__Your objective__
Locate and copy each line in the data that contains the word "book".

__Given information__

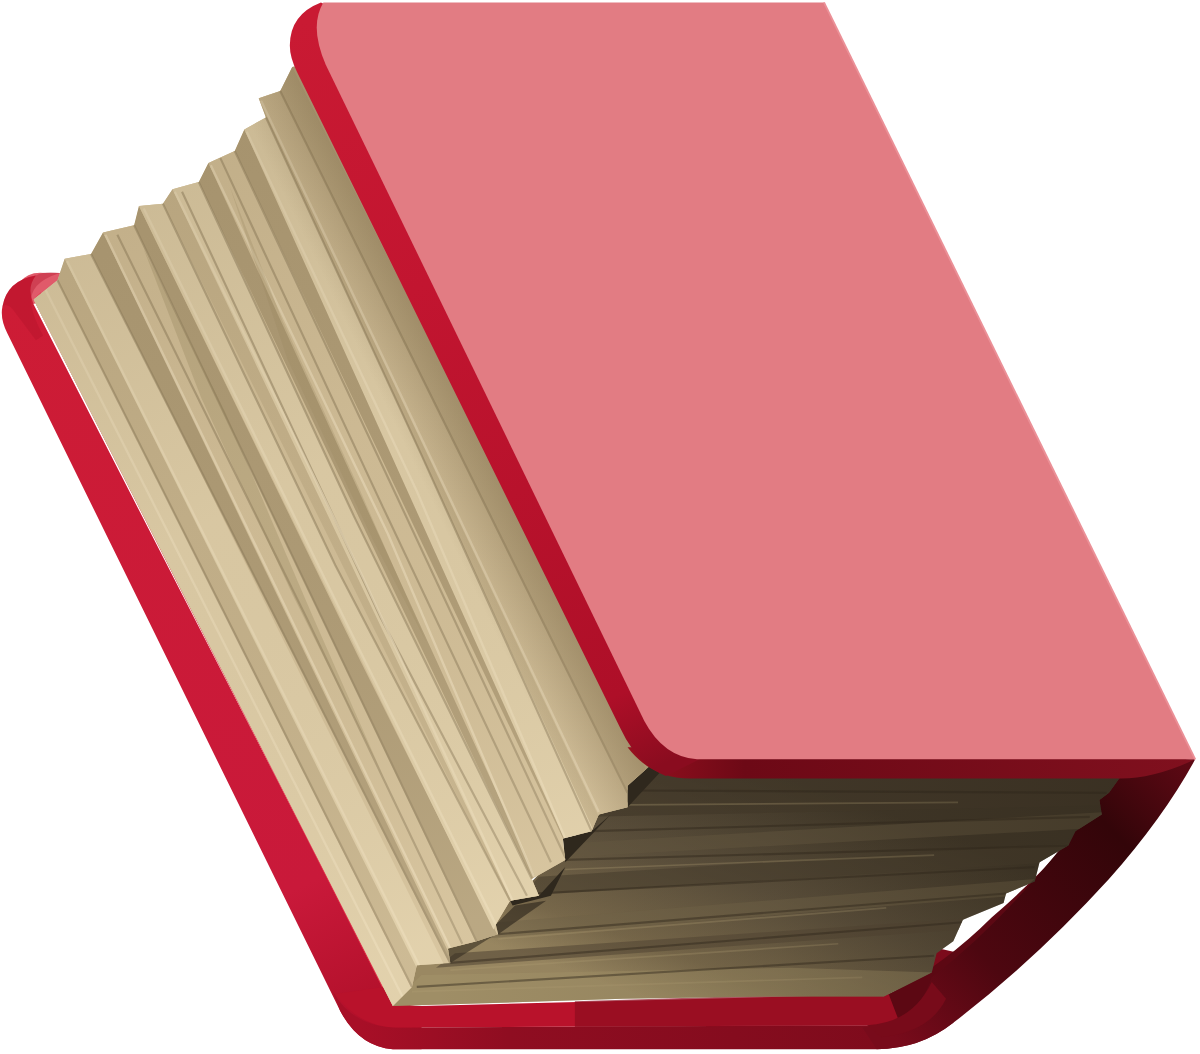
<!DOCTYPE html>
<html lang="en">
<head>
<meta charset="utf-8">
<title>Red book</title>
<style>
:root{
  --paper-bg:#ffffff;
  --cover:#e27c83;
  --cover-rim:#eb9097;
  --red:#cd1c35;
  --red-deep:#ae0f28;
  --maroon:#6a0a18;
  --maroon-dark:#330509;
  --page-light:#dccba6;
  --page:#d0bd97;
  --page-mid:#c3b08a;
  --page-shade:#ad9a75;
  --page-deep:#8d7c5c;
  --block-dark:#453c2e;
  --block-mid:#5d513d;
  --block-light:#9a8862;
}
*{margin:0;padding:0}
html,body{width:1200px;height:1054px;overflow:hidden;background:var(--paper-bg)}
.book{display:block;width:1200px;height:1054px}
.cover-face{fill:var(--cover)}
.cover-rim{fill:none;stroke:var(--cover-rim);stroke-width:.8}
.light{fill:var(--page-light)}
.base{fill:var(--page)}
.mid{fill:var(--page-mid)}
.shade{fill:var(--page-shade)}
.crease{fill:none;stroke:var(--page-deep);stroke-width:.9;opacity:.55}
.glint{fill:none;stroke:#e8d9b8;stroke-width:1;opacity:.7}
</style>
</head>
<body>
<svg class="book" viewBox="0 0 501 440" role="img" aria-label="A thick red hardcover book, tilted, seen from its page edges">
  <defs>
    <linearGradient id="backEdge" gradientUnits="userSpaceOnUse" x1="10" y1="120" x2="160" y2="430">
      <stop offset="0" stop-color="var(--red)"/><stop offset=".8" stop-color="#c9193a"/><stop offset="1" stop-color="var(--red-deep)"/>
    </linearGradient>
    <linearGradient id="backBottom" gradientUnits="userSpaceOnUse" x1="150" y1="0" x2="400" y2="0">
      <stop offset="0" stop-color="#a80f27"/><stop offset=".25" stop-color="#8f0d21"/><stop offset="1" stop-color="#7b0b1b"/>
    </linearGradient>
    <linearGradient id="spineEdge" gradientUnits="userSpaceOnUse" x1="375" y1="435" x2="495" y2="318">
      <stop offset="0" stop-color="#780b1b"/><stop offset=".3" stop-color="#4d0710"/><stop offset=".75" stop-color="var(--maroon-dark)"/><stop offset="1" stop-color="#5d0914"/>
    </linearGradient>
    <linearGradient id="frontEdge" gradientUnits="userSpaceOnUse" x1="125" y1="10" x2="275" y2="320">
      <stop offset="0" stop-color="#c91a33"/><stop offset=".35" stop-color="#c21530"/><stop offset=".9" stop-color="var(--red-deep)"/><stop offset="1" stop-color="#8a0c1f"/>
    </linearGradient>
    <linearGradient id="frontBottom" gradientUnits="userSpaceOnUse" x1="264" y1="0" x2="499" y2="0">
      <stop offset="0" stop-color="#96101f"/><stop offset=".2" stop-color="#6d0916"/><stop offset="1" stop-color="#80101e"/>
    </linearGradient>
    <linearGradient id="blockBottom" gradientUnits="userSpaceOnUse" x1="320" y1="322" x2="285" y2="422">
      <stop offset="0" stop-color="#413829"/><stop offset=".45" stop-color="var(--block-mid)"/><stop offset=".8" stop-color="#7a6a4c"/><stop offset="1" stop-color="var(--block-light)"/>
    </linearGradient>
    <linearGradient id="blockFall" gradientUnits="userSpaceOnUse" x1="180" y1="0" x2="470" y2="0">
      <stop offset="0" stop-color="#2e2518" stop-opacity="0"/><stop offset=".5" stop-color="#2e2518" stop-opacity=".12"/><stop offset="1" stop-color="#2e2518" stop-opacity=".42"/>
    </linearGradient>
    <linearGradient id="coverShadow" gradientUnits="userSpaceOnUse" x1="197" y1="170" x2="168" y2="184">
      <stop offset="0" stop-color="#6e5a38" stop-opacity=".42"/><stop offset="1" stop-color="#6e5a38" stop-opacity="0"/>
    </linearGradient>
    <linearGradient id="foreFall" gradientUnits="userSpaceOnUse" x1="70" y1="80" x2="215" y2="375">
      <stop offset="0" stop-color="#8d7a55" stop-opacity=".2"/><stop offset=".4" stop-color="#8d7a55" stop-opacity=".05"/><stop offset="1" stop-color="#fff0cc" stop-opacity=".16"/>
    </linearGradient>
    <path id="foreOutline" d="M14 125 24 117 27 108 38 106 43 97 56 94 58 86 68 85 72 79 83 76 87 68 98 63 102 54 111 49 108 41 117 38 122 28 126 27 271 320 262 328 262 337 250 340 247 347 235 350 236 359 222 367 225 374 213 376 207 386 208 390 199 393 187 396 188 402 174 403 172 412 164 420Z"/>
    <clipPath id="foreClip"><use href="#foreOutline"/></clipPath>
    <path id="bottomOutline" d="M164 420 175 401 215 375 240 350 268 318 468 324 463 331 459 334 460 340 449 347 446 353 434 360 432 368 420 373 419 377 402 384 398 393 391 398 389 406 377 412 369 416 320 416 260 417Z"/>
    <clipPath id="bottomClip"><use href="#bottomOutline"/></clipPath>
  </defs>

  <g id="back-cover">
    <path fill="#e05a6a" d="M8 118Q12 113 19 114L26 114 24 121 14 127Z"/>
    <path fill="url(#backEdge)" d="M1 128Q3 117 15 115Q11 120 14 127L160 412Q165 421 176 421L176 438 164 438Q150 437 142 422L3 139Q0 133 1 128Z"/>
    <path fill="#b01029" d="M1 128Q3 117 15 115Q19 113 25 114Q12 118 13 127Q14 133 18 140L15 142 6 130Q3 126 1 128Z" opacity=".35"/>
    <path fill="#e4394f" d="M14 125 17 122 168 417 164 421Z"/>
    <path fill="url(#backBottom)" d="M139 414Q147 428 164 429L372 428 388 395 410 400 398 427Q384 438 366 438L164 438Q150 437 142 422Z"/>
    <path fill="#b9122b" d="M160 412Q165 420 176 420L372 415 376 428 166 429Q150 429 140 415Z"/>
    <path fill="#8d0d20" d="M240 418 372 414 378 428 240 429Z" opacity=".7"/>
  </g>

  <g id="spine">
    <path fill="#5c0813" d="M371 415Q395 402 414 383Q447 355 466 324L480 324Q445 380 376 428Z"/>
    <path fill="url(#spineEdge)" d="M499 317Q486 341 463 367Q432 401 398 427Q384 438 366 438L360 429Q383 428 389 408Q428 378 467 322Z"/>
    <path fill="#780b1a" d="M362 428Q381 427 389 410L395 417Q388 431 368 433Z"/>
  </g>

  <g id="page-block-bottom">
    <use href="#bottomOutline" fill="url(#blockBottom)"/>
    <g clip-path="url(#bottomClip)">
      <path fill="#443a2b" d="M250 318H470V336L246 341Z" opacity=".7"/>
      <path fill="#665941" d="M238 352 462 339 452 346 234 358Z" opacity=".55"/>
      <path fill="#4a402f" d="M225 366 448 352 440 360 218 374Z" opacity=".6"/>
      <path fill="#73654a" d="M208 385 432 367 424 374 200 392Z" opacity=".5"/>
      <path fill="#564a37" d="M190 398 410 383 402 388 182 404Z" opacity=".6"/>
      <path fill="#a8956c" d="M160 422 176 407 330 404 390 406 370 418Z" opacity=".42"/>
      <g fill="none" stroke="#2f271b" stroke-width=".9" opacity=".45">
        <path d="M262 330 462 331"/><path d="M247 347 455 341"/><path d="M236 359 446 353"/><path d="M223 373 432 362"/><path d="M208 390 420 373"/><path d="M188 402 402 385"/><path d="M174 412 390 399"/>
      </g>
      <g fill="none" stroke="#b09d74" stroke-width=".7" opacity=".35">
        <path d="M262 336 400 335"/><path d="M236 363 390 357"/><path d="M208 392 370 379"/><path d="M188 405 350 394"/><path d="M172 414 360 408"/>
      </g>
      <rect x="160" y="315" width="315" height="108" fill="url(#blockFall)"/>
    </g>
    <g id="page-step-shadows" fill="#2f281d">
      <path d="M262 328 271 320 276 322 262 337Z"/>
      <path d="M235 350 247 347 255 340 236 360Z"/>
      <path d="M213 376 225 374 236 362 230 374 214 378Z"/>
      <path d="M207 386 215 378 228 376 208 390Z" opacity=".65"/>
      <path d="M187 396 199 393 207 390 188 402Z" opacity=".55"/>
    </g>
  </g>

  <g id="page-block-fore-edge">
    <use href="#foreOutline" class="base"/>
    <g clip-path="url(#foreClip)">
      <path class="light" d="M10 120 24 117 172 413 160 424Z"/>
      <path class="mid" d="M24 117 27 108 176 403 172 413Z"/>
      <path class="light" d="M27 108 38 105 186 404 174 404Z"/>
      <path class="shade" d="M38 106 43 97 188 395 188 403Z"/>
      <path class="base" d="M43 97 56 93 199 394 187 397Z"/>
      <path class="shade" d="M56 94 58 86 150 275 208 391 199 394Z"/>
      <path class="light" d="M58 86 68 84 140 236 213 376 206 388Z"/>
      <path class="mid" d="M68 85 72 79 150 238 218 370 213 377Z"/>
      <path class="light" d="M72 79 83 75 148 216 226 374 214 377Z"/>
      <path class="shade" d="M83 76 87 68 160 222 228 362 222 367Z"/>
      <path class="base" d="M87 68 98 62 166 208 237 359 224 367Z"/>
      <path class="shade" d="M98 63 102 54 172 204 238 346 236 352Z"/>
      <path class="light" d="M102 54 111 48 176 190 248 347 236 351Z"/>
      <path class="mid" d="M108 41 111 49 248 347 252 339Z"/>
      <path class="base" d="M108 41 117 37 263 337 250 341Z"/>
      <path class="mid" d="M117 38 122 28 270 322 262 330Z"/>
      <g class="crease">
        <path d="M24 117 172 412"/><path d="M38 106 188 402"/><path d="M49 98 128 258 193 394"/><path d="M56 94 199 393"/><path d="M68 85 140 236 213 376"/><path d="M76 80 159 258 220 374"/><path d="M83 76 148 216 222 367"/><path d="M92 66 160 212 230 360"/><path d="M98 63 166 208 236 358"/><path d="M111 49 176 190 247 347"/><path d="M117 38 262 331"/>
      </g>
      <g class="glint">
        <path d="M19 121 168 416"/><path d="M28 109 175 403"/><path d="M44 98 188 396"/><path d="M60 87 150 271 207 386"/><path d="M73 80 152 242 214 376"/><path d="M88 69 162 223 223 366"/><path d="M103 55 174 205 236 350"/><path d="M109 42 250 339"/>
      </g>
      <path fill="#9c8862" d="M96 78 118 134 150 204 178 268 156 226 120 150Z" opacity=".28"/>
      <path fill="#93805a" d="M60 104 94 172 130 256 160 324 122 248 84 166Z" opacity=".3"/>
      <rect x="0" y="20" width="280" height="405" fill="url(#foreFall)"/>
      <rect x="0" y="20" width="280" height="405" fill="url(#coverShadow)"/>
    </g>
  </g>

  <g id="front-cover">
    <path fill="url(#frontBottom)" d="M262 312Q272 325 288 325L468 325Q482 325 499 317L288 312Z"/>
    <path fill="url(#frontEdge)" d="M134 1Q121 6 121 19Q121 24 124 30L259 304Q266 319 278 324L292 317 140 4Z"/>
    <path class="cover-face" d="M135 1H344L499 317H291Q277 316 269 301L136 27Q129 11 135 1Z"/>
    <path class="cover-rim" d="M344 1 499 317"/>
  </g>
</svg>
</body>
</html>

__Completed task__
<title>Red book</title>
.book{display:block;width:1200px;height:1054px}
<svg class="book" viewBox="0 0 501 440" role="img" aria-label="A thick red hardcover book, tilted, seen from its page edges">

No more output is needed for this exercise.